Brief Clinical Note

Myasthenia gravis complicated with optic neuritis showing anti-aquaporin 4 antibody: a case report

Tomoaki Tsujii, M.D., Noriko Nishikawa, M.D., Nachi Tanabe, M.D., Hirotaka Iwaki, M.D., Masahiro Nagai, M.D. and Masahiro Nomoto, M.D.

Department of Neurology and Clinical Pharmacology, Ehime University Hospital

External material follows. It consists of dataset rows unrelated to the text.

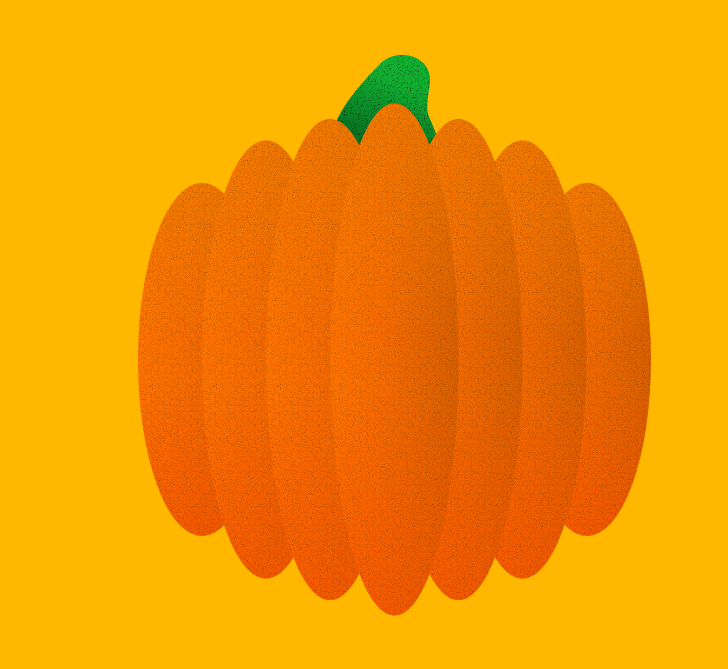
<!DOCTYPE html>
<html lang="en">
<head>
<meta charset="utf-8">
<title>Pumpkin</title>
<style>
  :root {
    --background: #ffb700;
    --rib-light: #ff7400;
    --rib-mid: #f86c00;
    --rib-dark: #d86000;
    --rib-base: #f65200;
    --stem-light: #12b032;
    --stem-dark: #087423;
  }
  html, body { margin: 0; height: 100%; overflow: hidden; background: var(--background); }
  .pumpkin { display: block; width: 728px; height: 669px; }
  .backdrop { fill: var(--background); }
  .stem { fill: url(#stem-shade); filter: url(#stem-grain); }
  .rib { filter: url(#rib-grain); }
  .rib .body { fill: url(#rib-shade); }
  .rib .glow { fill: url(#rib-warmth); }
  .light { stop-color: var(--rib-light); }
  .mid { stop-color: var(--rib-mid); }
  .dark { stop-color: var(--rib-dark); }
  .base { stop-color: var(--rib-base); }
  .stem-top { stop-color: var(--stem-light); }
  .stem-foot { stop-color: var(--stem-dark); }
</style>
</head>
<body>
<svg class="pumpkin" viewBox="0 0 728 669" role="img" aria-label="Orange pumpkin with a green stem">
  <defs>
    <linearGradient id="rib-shade" x1="0" y1="0.45" x2="1" y2="0.55">
      <stop class="light" offset="0"/>
      <stop class="mid" offset="0.4"/>
      <stop class="dark" offset="1"/>
    </linearGradient>
    <linearGradient id="rib-warmth" x1="0" y1="0" x2="0" y2="1">
      <stop stop-color="#f08000" stop-opacity="0.65" offset="0"/>
      <stop stop-color="#f08000" stop-opacity="0" offset="0.45"/>
      <stop class="base" stop-opacity="0" offset="0.55"/>
      <stop class="base" stop-opacity="0.7" offset="1"/>
    </linearGradient>
    <linearGradient id="stem-shade" gradientUnits="userSpaceOnUse" x1="408" y1="60" x2="380" y2="140">
      <stop class="stem-top" offset="0"/>
      <stop class="stem-top" offset="0.25"/>
      <stop class="stem-foot" offset="1"/>
    </linearGradient>
    <filter id="rib-grain" x="0" y="0" width="1" height="1" color-interpolation-filters="sRGB">
      <feTurbulence type="fractalNoise" baseFrequency="0.85" numOctaves="2" seed="4"/>
      <feColorMatrix values="0 0 0 0 0.35  0 0 0 0 0.15  0 0 0 0 0  1.3 0 0 0 -0.66"/>
      <feComposite operator="in" in2="SourceAlpha" result="grain"/>
      <feMerge>
        <feMergeNode in="SourceGraphic"/>
        <feMergeNode in="grain"/>
      </feMerge>
    </filter>
    <filter id="stem-grain" x="0" y="0" width="1" height="1" color-interpolation-filters="sRGB">
      <feTurbulence type="fractalNoise" baseFrequency="0.7" numOctaves="2" seed="9"/>
      <feColorMatrix values="0 0 0 0 0  0 0 0 0 0.2  0 0 0 0 0.05  4 0 0 0 -2.3"/>
      <feComposite operator="in" in2="SourceAlpha" result="grain"/>
      <feMerge>
        <feMergeNode in="SourceGraphic"/>
        <feMergeNode in="grain"/>
      </feMerge>
    </filter>
    <g id="rib-outer" class="rib">
      <ellipse class="body" rx="64" ry="176.5"/>
      <ellipse class="glow" rx="64" ry="176.5"/>
    </g>
    <g id="rib-middle" class="rib">
      <ellipse class="body" rx="64" ry="219"/>
      <ellipse class="glow" rx="64" ry="219"/>
    </g>
    <g id="rib-inner" class="rib">
      <ellipse class="body" rx="64" ry="240.5"/>
      <ellipse class="glow" rx="64" ry="240.5"/>
    </g>
    <g id="rib-front" class="rib">
      <ellipse class="body" rx="64" ry="256"/>
      <ellipse class="glow" rx="64" ry="256"/>
    </g>
  </defs>

  <rect class="backdrop" width="728" height="669"/>

  <path class="stem" d="M334 128C340 108 360 84 380 64C388 56 396 55 403 55C419 55 432 67 430 83C428 98 425 109 430 119L437 136L430 160H360Z"/>

  <g id="ribs">
    <use href="#rib-outer" x="202" y="359.5"/>
    <use href="#rib-outer" x="587" y="359.5"/>
    <use href="#rib-middle" x="266" y="359.5"/>
    <use href="#rib-middle" x="522.5" y="359.5"/>
    <use href="#rib-inner" x="330" y="359.5"/>
    <use href="#rib-inner" x="458.5" y="359.5"/>
    <use href="#rib-front" x="394.5" y="359.5"/>
  </g>
</svg>
</body>
</html>
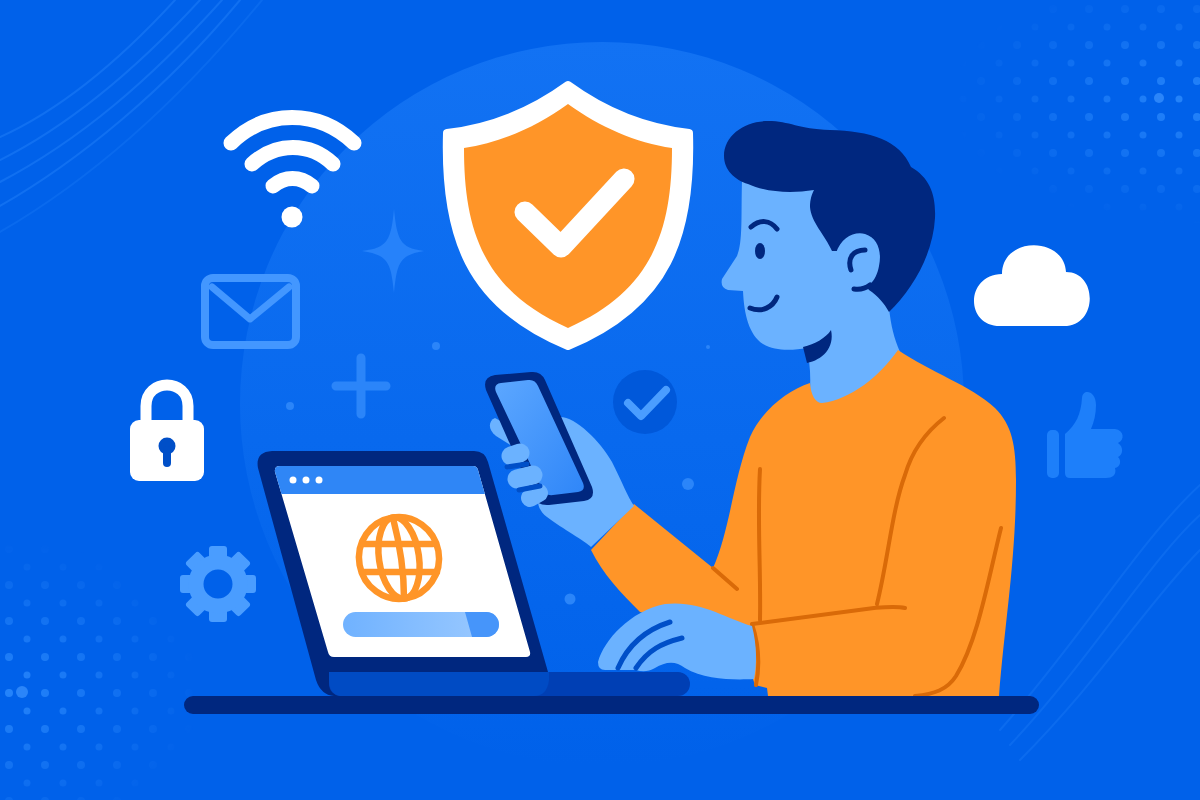
<!DOCTYPE html>
<html lang="en">
<head>
<meta charset="utf-8">
<title>Safe browsing illustration</title>
<style>
:root {
  --bg: #0061ea;
  --navy: #00277f;
  --base: #003fb4;
  --blue: #2f86f6;
  --sky: #57a5ff;
  --skin: #6bb2ff;
  --orange: #ff9528;
  --seam: #d96a08;
  --white: #fff;
}
html, body { margin: 0; width: 1200px; height: 800px; overflow: hidden; background: var(--bg); }
svg { display: block; }
.white { fill: var(--white); }
.navy { fill: var(--navy); }
.skin { fill: var(--skin); }
.orange { fill: var(--orange); }
.line { fill: none; stroke-linecap: round; stroke-linejoin: round; }
.seam { stroke: var(--seam); stroke-width: 4; }
.ink { stroke: var(--navy); stroke-width: 5; }
.crease { stroke: #004fc8; stroke-width: 5; }
</style>
</head>
<body>
<svg width="1200" height="800" viewBox="0 0 1200 800" role="img" aria-label="A man with a phone and laptop, surrounded by online security icons">
  <defs>
    <linearGradient id="halo-fill" x1="0" y1="0" x2="0" y2="1">
      <stop offset="0" stop-color="#1272f3"/>
      <stop offset=".55" stop-color="#0869ee"/>
      <stop offset="1" stop-color="#0061ea"/>
    </linearGradient>
    <linearGradient id="button-fill">
      <stop offset="0" stop-color="#70b2ff"/>
      <stop offset="1" stop-color="#9ccaff"/>
    </linearGradient>
    <linearGradient id="phone-fill" x1="0" y1="0" x2="1" y2="1">
      <stop offset="0" stop-color="#5ca7ff"/>
      <stop offset="1" stop-color="#2f86f8"/>
    </linearGradient>
    <radialGradient id="fade">
      <stop offset="0" stop-color="#fff"/>
      <stop offset="1" stop-color="#000"/>
    </radialGradient>
    <pattern id="dots" width="36" height="36" patternUnits="userSpaceOnUse">
      <circle cx="9" cy="9" r="4" fill="#2584fa"/>
      <circle cx="27" cy="27" r="3.5" fill="#2584fa"/>
    </pattern>
    <mask id="fade-right"><ellipse cx="1190" cy="100" rx="240" ry="125" fill="url(#fade)"/></mask>
    <mask id="fade-left"><ellipse cx="10" cy="690" rx="190" ry="150" fill="url(#fade)"/></mask>
    <clipPath id="screen-clip"><path d="M280 466H473Q477 466 478 470L530 652Q531 657 526 657H334Q329 657 328 652L275 472Q274 466 280 466Z"/></clipPath>
    <clipPath id="field-clip"><rect x="343" y="612" width="156" height="25" rx="12.5"/></clipPath>
    <rect id="gear-tooth" x="209" y="546" width="18" height="20" rx="3"/>
  </defs>

  <g id="background">
    <rect width="1200" height="800" fill="var(--bg)"/>
    <circle cx="602" cy="404" r="362" fill="url(#halo-fill)"/>
    <rect x="940" width="260" height="240" fill="url(#dots)" mask="url(#fade-right)"/>
    <rect y="530" width="210" height="270" fill="url(#dots)" mask="url(#fade-left)"/>
    <g class="line" stroke="#1c7af6" stroke-width="2" opacity=".6">
      <path d="M0 137C60 110 120 60 175 0"/>
      <path d="M0 160C70 125 140 65 200 0"/>
      <path d="M0 182C80 140 150 80 222 0"/>
      <path d="M0 206C80 160 165 90 240 0"/>
      <path d="M0 232C90 180 180 100 262 0" opacity=".6"/>
    </g>
    <g class="line" stroke="#1c7af6" stroke-width="2" opacity=".4">
      <path d="M1000 730C1080 640 1140 540 1200 485"/>
      <path d="M1010 745C1090 660 1150 560 1200 515"/>
      <path d="M1020 760C1100 680 1150 600 1200 550"/>
    </g>
    <g fill="#2b85f9">
      <circle cx="436" cy="346" r="4"/>
      <circle cx="290" cy="406" r="4"/>
      <circle cx="688" cy="484" r="6"/>
      <circle cx="570" cy="599" r="5.5"/>
      <circle cx="1159" cy="98" r="5"/>
      <circle cx="22" cy="692" r="6"/>
      <circle cx="708" cy="347" r="2"/>
    </g>
  </g>

  <g id="wifi" class="line" stroke="var(--white)" stroke-width="15">
    <path d="M231 143C266 109 318 109 354 143"/>
    <path d="M252 164C276 142 310 142 333 164"/>
    <path d="M273 186C285 176 300 176 312 186"/>
    <circle cx="292" cy="217" r="10.5" class="white" stroke="none"/>
  </g>

  <g id="mail" class="line" stroke="var(--blue)" stroke-width="8">
    <rect x="205" y="278" width="91" height="67" rx="8" stroke="#4397ff"/>
    <path d="M212 287L250 319L289 287" stroke="#4397ff" stroke-width="7"/>
  </g>

  <g id="padlock">
    <path class="line" stroke="var(--white)" stroke-width="11" d="M146 424V406C146 378 188 378 188 406V424"/>
    <rect x="130" y="420" width="74" height="61" rx="9" class="white"/>
    <circle cx="167" cy="446" r="8.5" fill="#004fc8"/>
    <rect x="163" y="446" width="8" height="21" rx="4" fill="#004fc8"/>
  </g>

  <g id="gear" fill="#4a9dff">
    <use href="#gear-tooth"/>
    <use href="#gear-tooth" transform="rotate(45 218 584)"/>
    <use href="#gear-tooth" transform="rotate(90 218 584)"/>
    <use href="#gear-tooth" transform="rotate(135 218 584)"/>
    <use href="#gear-tooth" transform="rotate(180 218 584)"/>
    <use href="#gear-tooth" transform="rotate(225 218 584)"/>
    <use href="#gear-tooth" transform="rotate(270 218 584)"/>
    <use href="#gear-tooth" transform="rotate(315 218 584)"/>
    <circle cx="218" cy="584" r="22" fill="none" stroke="#4a9dff" stroke-width="15"/>
  </g>

  <g id="accents">
    <path d="M394 209C397 240 400 248 424 251C400 255 397 262 394 293C391 262 388 255 362 251C388 248 391 240 394 209Z" fill="#2682fa"/>
    <path class="line" stroke="#2b85f9" stroke-width="9" d="M361 358V414M336 386H386"/>
    <circle cx="645" cy="402" r="32" fill="#0058da"/>
    <path class="line" stroke="#4a9dff" stroke-width="8" d="M628 403L641 416L666 390"/>
  </g>

  <path id="cloud" class="white" d="M1000 326C965 326 965 275 1002 274C1002 236 1064 236 1066 272C1098 272 1098 326 1064 326Z"/>

  <g id="thumb" fill="#1d7ffa">
    <rect x="1047" y="430" width="12" height="48" rx="5"/>
    <path d="M1065 434C1076 425 1081 414 1082 398C1083 388 1096 391 1096 405C1096 414 1094 422 1091 429H1115C1124 430 1125 440 1118 443C1124 447 1123 455 1118 457C1122 461 1120 467 1115 468C1117 475 1112 478 1106 478H1070Q1065 478 1065 473Z"/>
  </g>

  <g id="shield" stroke-linejoin="round">
    <path class="white" stroke="var(--white)" stroke-width="8" d="M568 85C605 112 645 128 689 133C692 235 668 305 568 346C468 305 444 235 447 133C491 128 531 112 568 85Z"/>
    <path class="orange" d="M568 104C600 127 636 143 672 148C672 230 653 290 568 328C483 290 464 230 464 148C500 143 536 127 568 104Z"/>
    <path class="line" stroke="var(--white)" stroke-width="21" d="M525 212L561 247L624 179"/>
  </g>

  <g id="laptop">
    <path class="navy" d="M272 451H474Q485 451 488 462L548 672V696H334Q321 695 316 680L258 468Q255 452 272 451Z"/>
    <rect x="329" y="672" width="361" height="24" rx="12" fill="var(--base)"/>
    <path d="M329 672H549V680Q547 696 534 696H340Q329 694 329 680Z" fill="#004bc4"/>
    <g clip-path="url(#screen-clip)">
      <rect x="270" y="460" width="265" height="200" class="white"/>
      <rect x="270" y="460" width="265" height="34" fill="var(--blue)"/>
    </g>
    <circle cx="293" cy="480" r="3.5" class="white"/>
    <circle cx="306" cy="480" r="3.5" class="white"/>
    <circle cx="319" cy="480" r="3.5" class="white"/>
    <g id="globe" class="line" stroke="var(--orange)" stroke-width="6.5">
      <ellipse cx="399" cy="558" rx="40" ry="41" transform="rotate(-10 399 558)"/>
      <ellipse cx="399" cy="558" rx="20" ry="41" transform="rotate(-8 399 558)"/>
      <path d="M393 518C400 545 404 570 404 598M364 544H433M364 572H437"/>
    </g>
    <g clip-path="url(#field-clip)">
      <rect x="343" y="612" width="156" height="25" fill="url(#button-fill)"/>
      <path d="M465 612H500V637H472Z" fill="#4695fa"/>
    </g>
  </g>

  <g id="man">
    <path id="face" class="skin" d="M742 180C741 215 743 242 737 256L722 279Q720 288 728 290L743 291C744 314 749 335 763 344C776 352 795 350 806 348C811 364 811 382 809 402L830 415L880 395L900 352C894 338 891 326 889 308L880 200L820 170Z"/>
    <path class="navy" d="M803 347C815 344 826 338 831 330C835 348 822 360 807 363Z"/>
    <path id="hair" class="navy" d="M748 184C735 180 724 170 724 156C724 135 745 121 768 121C790 121 798 129 830 130C870 131 900 140 911 167C930 178 936 195 935 218C933 255 912 290 889 312C884 303 878 296 869 290L838 251H832C825 235 811 222 810 207C810 199 812 194 814 190C790 194 765 192 748 184Z"/>
    <path id="ear" class="skin" d="M836 253C841 238 854 231 865 234C878 238 882 252 879 266C876 282 867 291 850 291Z"/>
    <path class="line ink" d="M865 250C853 250 847 258 851 270M854 289C860 290 866 288 870 285"/>
    <path class="line ink" stroke-width="6" d="M751 227C760 219 770 220 777 229"/>
    <ellipse cx="760" cy="251" rx="5" ry="8" class="navy"/>
    <path class="line ink" d="M750 308C762 313 773 307 777 297"/>

    <path id="sweater" class="orange" d="M898 350C930 372 970 385 995 408C1012 425 1016 445 1016 480C1016 560 1005 620 999 696H768L767 688L755 685L740 640L640 612C620 592 603 574 591 550L634 504L713 568C730 530 733 480 750 437C762 410 788 390 810 383C811 395 815 403 822 403C850 400 880 376 898 350Z"/>
    <path class="line seam" d="M760 469C757 520 761 570 760 620M752 624L874 608C886 607 896 606 905 608M877 604C888 560 892 510 905 475C912 451 926 432 944 418M1001 528C988 580 978 640 956 676C947 690 934 694 915 696M713 568L737 589M752 624C759 645 760 665 756 685"/>

    <path id="resting-hand" class="skin" d="M598 662C604 640 630 611 665 604C700 600 725 618 752 626C757 645 757 665 754 679C735 680 705 680 685 668C675 660 665 662 655 668C648 672 642 672 636 670H605Q598 670 598 662Z"/>
    <path class="line crease" d="M618 668C628 645 645 630 670 622M636 668C648 650 662 643 682 638"/>

    <g id="phone-hand">
      <path class="skin" d="M560 417C576 417 600 441 612 462C622 482 628 497 634 506L591 547C585 541 563 529 547 517C535 508 536 495 545 490Z"/>
      <path class="skin" d="M495 418C488 421 488 430 496 436L515 448L508 425Z"/>
      <path id="phone" class="navy" d="M495 375L531 372Q541 371 545 380L592 487Q596 499 584 501L549 505Q537 506 533 496L486 390Q482 377 495 375Z"/>
      <path fill="url(#phone-fill)" d="M501 383L528 380Q535 379 538 386L583 483Q586 491 578 492L553 495Q545 496 542 489L496 392Q493 384 501 383Z"/>
      <g class="line" stroke="var(--skin)" stroke-width="19">
        <path d="M511 456L520 453"/>
        <path d="M517 479L533 475"/>
        <path d="M530 498L539 493" stroke-width="18"/>
      </g>
      <path class="line crease" stroke-width="3" d="M507 467L527 464M519 490L540 486"/>
    </g>
  </g>

  <rect id="desk" x="184" y="696" width="855" height="18" rx="9" class="navy"/>
</svg>
</body>
</html>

We report a 33-year-old woman with myasthenia gravis (MG) who developed optic neuritis after the treatment of MG for 22 years. At 10 years of age, she was diagnosed with generalized MG (MGFA V) and at 11 years, she underwent thymectomy. She had been treated successfully only with anti-cholinesterase inhibitors for 22 years despite lasting high titer of anti-acetylcholine receptor antibody. She could manage everything in her life and had two children. At 33 years of age, she experienced acute visual loss in her left eye. Laboratory examination showed positive anti-acetylcholine receptor, antinuclear, anti-ssDNA, anti-dsDNA, anti-SS-A, and anti-aquaporin 4 (AQP4) antibodies. Brain MRI showed an enlarged left optic nerve with enhancement by gadolinium. Three courses of steroid pulse therapy did not show any effect on her visual acuity. However, plasma exchange therapy mildly ameliorated her visual acuity. Her MG symptoms were not exacerbated during the course of the optic neuritis. Furthermore blephalopstosis caused by MG has disappeared completely after the treatment with steroid pulse and plasma exchange. This case had 23 years of immunosuppressive treatment free durations with stable condition. The cause of development of optic neuritis would be her predisposed tendency other than thymectomy or treatment with immunosuppressive therapies.
Full Text of this Article in Japanese PDF (305K)

(CLINICA NEUROL, 52: 503|506, 2012)
key words: Myasthenia Gravis (MG), anti-aquaporin 4 (AQP4) antibody, Optic neuritis, plasma exchange therapy, antiacetylcholine receptor antibody

(Received: 7-Sep-11)